* **Task goal**: Every entry needs to be given again exactly as it reads.

* **Data shown**:
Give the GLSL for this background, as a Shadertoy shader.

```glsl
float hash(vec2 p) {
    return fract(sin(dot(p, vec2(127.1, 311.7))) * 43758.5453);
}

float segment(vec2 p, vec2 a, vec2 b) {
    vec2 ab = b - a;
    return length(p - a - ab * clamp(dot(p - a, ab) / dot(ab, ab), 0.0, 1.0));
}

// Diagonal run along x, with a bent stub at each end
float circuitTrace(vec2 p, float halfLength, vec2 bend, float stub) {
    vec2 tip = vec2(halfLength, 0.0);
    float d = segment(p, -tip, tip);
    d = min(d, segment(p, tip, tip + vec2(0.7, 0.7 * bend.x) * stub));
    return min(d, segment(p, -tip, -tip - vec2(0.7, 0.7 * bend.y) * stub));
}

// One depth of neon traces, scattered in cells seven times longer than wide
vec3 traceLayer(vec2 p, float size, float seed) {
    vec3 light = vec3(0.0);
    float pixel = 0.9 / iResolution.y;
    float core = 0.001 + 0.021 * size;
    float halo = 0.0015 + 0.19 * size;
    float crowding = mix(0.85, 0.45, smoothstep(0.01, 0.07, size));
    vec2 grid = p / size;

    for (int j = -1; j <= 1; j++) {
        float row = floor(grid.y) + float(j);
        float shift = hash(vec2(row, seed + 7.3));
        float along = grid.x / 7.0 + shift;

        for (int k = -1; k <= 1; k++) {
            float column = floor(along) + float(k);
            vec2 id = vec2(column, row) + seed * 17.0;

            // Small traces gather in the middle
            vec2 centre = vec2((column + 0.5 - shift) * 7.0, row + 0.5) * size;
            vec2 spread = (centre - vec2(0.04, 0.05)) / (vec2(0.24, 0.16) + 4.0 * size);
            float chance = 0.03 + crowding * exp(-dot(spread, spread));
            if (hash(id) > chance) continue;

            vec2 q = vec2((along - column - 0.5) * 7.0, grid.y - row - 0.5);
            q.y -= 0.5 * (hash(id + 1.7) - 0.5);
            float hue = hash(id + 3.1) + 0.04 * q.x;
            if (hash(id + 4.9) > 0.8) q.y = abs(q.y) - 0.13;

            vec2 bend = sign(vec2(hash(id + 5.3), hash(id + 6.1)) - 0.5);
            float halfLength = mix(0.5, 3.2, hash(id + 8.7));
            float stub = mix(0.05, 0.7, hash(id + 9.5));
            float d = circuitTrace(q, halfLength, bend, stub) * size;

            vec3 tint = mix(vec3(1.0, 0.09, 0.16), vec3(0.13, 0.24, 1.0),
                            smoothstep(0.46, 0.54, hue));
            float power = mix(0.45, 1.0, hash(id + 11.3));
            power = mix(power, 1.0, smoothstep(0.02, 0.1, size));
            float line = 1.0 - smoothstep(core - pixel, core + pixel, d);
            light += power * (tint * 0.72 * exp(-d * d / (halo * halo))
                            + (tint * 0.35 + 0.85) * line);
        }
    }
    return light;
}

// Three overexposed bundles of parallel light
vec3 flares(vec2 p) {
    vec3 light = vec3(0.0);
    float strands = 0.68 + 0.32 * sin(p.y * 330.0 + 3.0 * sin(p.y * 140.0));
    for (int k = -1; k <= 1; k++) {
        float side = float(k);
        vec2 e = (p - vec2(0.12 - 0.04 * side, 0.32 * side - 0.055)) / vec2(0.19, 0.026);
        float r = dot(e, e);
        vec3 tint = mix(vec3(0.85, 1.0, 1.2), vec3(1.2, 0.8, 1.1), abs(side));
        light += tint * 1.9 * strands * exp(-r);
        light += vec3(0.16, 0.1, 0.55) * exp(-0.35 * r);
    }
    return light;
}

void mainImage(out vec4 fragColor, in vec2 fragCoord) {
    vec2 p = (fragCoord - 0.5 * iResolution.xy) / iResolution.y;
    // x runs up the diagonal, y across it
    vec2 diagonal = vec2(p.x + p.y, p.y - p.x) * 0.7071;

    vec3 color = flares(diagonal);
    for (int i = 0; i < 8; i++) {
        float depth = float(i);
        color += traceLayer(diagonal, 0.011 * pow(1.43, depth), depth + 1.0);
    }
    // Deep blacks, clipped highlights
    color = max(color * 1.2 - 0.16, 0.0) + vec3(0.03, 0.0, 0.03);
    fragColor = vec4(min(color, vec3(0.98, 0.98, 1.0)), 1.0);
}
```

* **Solution to this exercise**:
Give the GLSL for this background, as a Shadertoy shader.

```glsl
float hash(vec2 p) {
    return fract(sin(dot(p, vec2(127.1, 311.7))) * 43758.5453);
}

float segment(vec2 p, vec2 a, vec2 b) {
    vec2 ab = b - a;
    return length(p - a - ab * clamp(dot(p - a, ab) / dot(ab, ab), 0.0, 1.0));
}

// Diagonal run along x, with a bent stub at each end
float circuitTrace(vec2 p, float halfLength, vec2 bend, float stub) {
    vec2 tip = vec2(halfLength, 0.0);
    float d = segment(p, -tip, tip);
    d = min(d, segment(p, tip, tip + vec2(0.7, 0.7 * bend.x) * stub));
    return min(d, segment(p, -tip, -tip - vec2(0.7, 0.7 * bend.y) * stub));
}

// One depth of neon traces, scattered in cells seven times longer than wide
vec3 traceLayer(vec2 p, float size, float seed) {
    vec3 light = vec3(0.0);
    float pixel = 0.9 / iResolution.y;
    float core = 0.001 + 0.021 * size;
    float halo = 0.0015 + 0.19 * size;
    float crowding = mix(0.85, 0.45, smoothstep(0.01, 0.07, size));
    vec2 grid = p / size;

    for (int j = -1; j <= 1; j++) {
        float row = floor(grid.y) + float(j);
        float shift = hash(vec2(row, seed + 7.3));
        float along = grid.x / 7.0 + shift;

        for (int k = -1; k <= 1; k++) {
            float column = floor(along) + float(k);
            vec2 id = vec2(column, row) + seed * 17.0;

            // Small traces gather in the middle
            vec2 centre = vec2((column + 0.5 - shift) * 7.0, row + 0.5) * size;
            vec2 spread = (centre - vec2(0.04, 0.05)) / (vec2(0.24, 0.16) + 4.0 * size);
            float chance = 0.03 + crowding * exp(-dot(spread, spread));
            if (hash(id) > chance) continue;

            vec2 q = vec2((along - column - 0.5) * 7.0, grid.y - row - 0.5);
            q.y -= 0.5 * (hash(id + 1.7) - 0.5);
            float hue = hash(id + 3.1) + 0.04 * q.x;
            if (hash(id + 4.9) > 0.8) q.y = abs(q.y) - 0.13;

            vec2 bend = sign(vec2(hash(id + 5.3), hash(id + 6.1)) - 0.5);
            float halfLength = mix(0.5, 3.2, hash(id + 8.7));
            float stub = mix(0.05, 0.7, hash(id + 9.5));
            float d = circuitTrace(q, halfLength, bend, stub) * size;

            vec3 tint = mix(vec3(1.0, 0.09, 0.16), vec3(0.13, 0.24, 1.0),
                            smoothstep(0.46, 0.54, hue));
            float power = mix(0.45, 1.0, hash(id + 11.3));
            power = mix(power, 1.0, smoothstep(0.02, 0.1, size));
            float line = 1.0 - smoothstep(core - pixel, core + pixel, d);
            light += power * (tint * 0.72 * exp(-d * d / (halo * halo))
                            + (tint * 0.35 + 0.85) * line);
        }
    }
    return light;
}

// Three overexposed bundles of parallel light
vec3 flares(vec2 p) {
    vec3 light = vec3(0.0);
    float strands = 0.68 + 0.32 * sin(p.y * 330.0 + 3.0 * sin(p.y * 140.0));
    for (int k = -1; k <= 1; k++) {
        float side = float(k);
        vec2 e = (p - vec2(0.12 - 0.04 * side, 0.32 * side - 0.055)) / vec2(0.19, 0.026);
        float r = dot(e, e);
        vec3 tint = mix(vec3(0.85, 1.0, 1.2), vec3(1.2, 0.8, 1.1), abs(side));
        light += tint * 1.9 * strands * exp(-r);
        light += vec3(0.16, 0.1, 0.55) * exp(-0.35 * r);
    }
    return light;
}

void mainImage(out vec4 fragColor, in vec2 fragCoord) {
    vec2 p = (fragCoord - 0.5 * iResolution.xy) / iResolution.y;
    // x runs up the diagonal, y across it
    vec2 diagonal = vec2(p.x + p.y, p.y - p.x) * 0.7071;

    vec3 color = flares(diagonal);
    for (int i = 0; i < 8; i++) {
        float depth = float(i);
        color += traceLayer(diagonal, 0.011 * pow(1.43, depth), depth + 1.0);
    }
    // Deep blacks, clipped highlights
    color = max(color * 1.2 - 0.16, 0.0) + vec3(0.03, 0.0, 0.03);
    fragColor = vec4(min(color, vec3(0.98, 0.98, 1.0)), 1.0);
}
```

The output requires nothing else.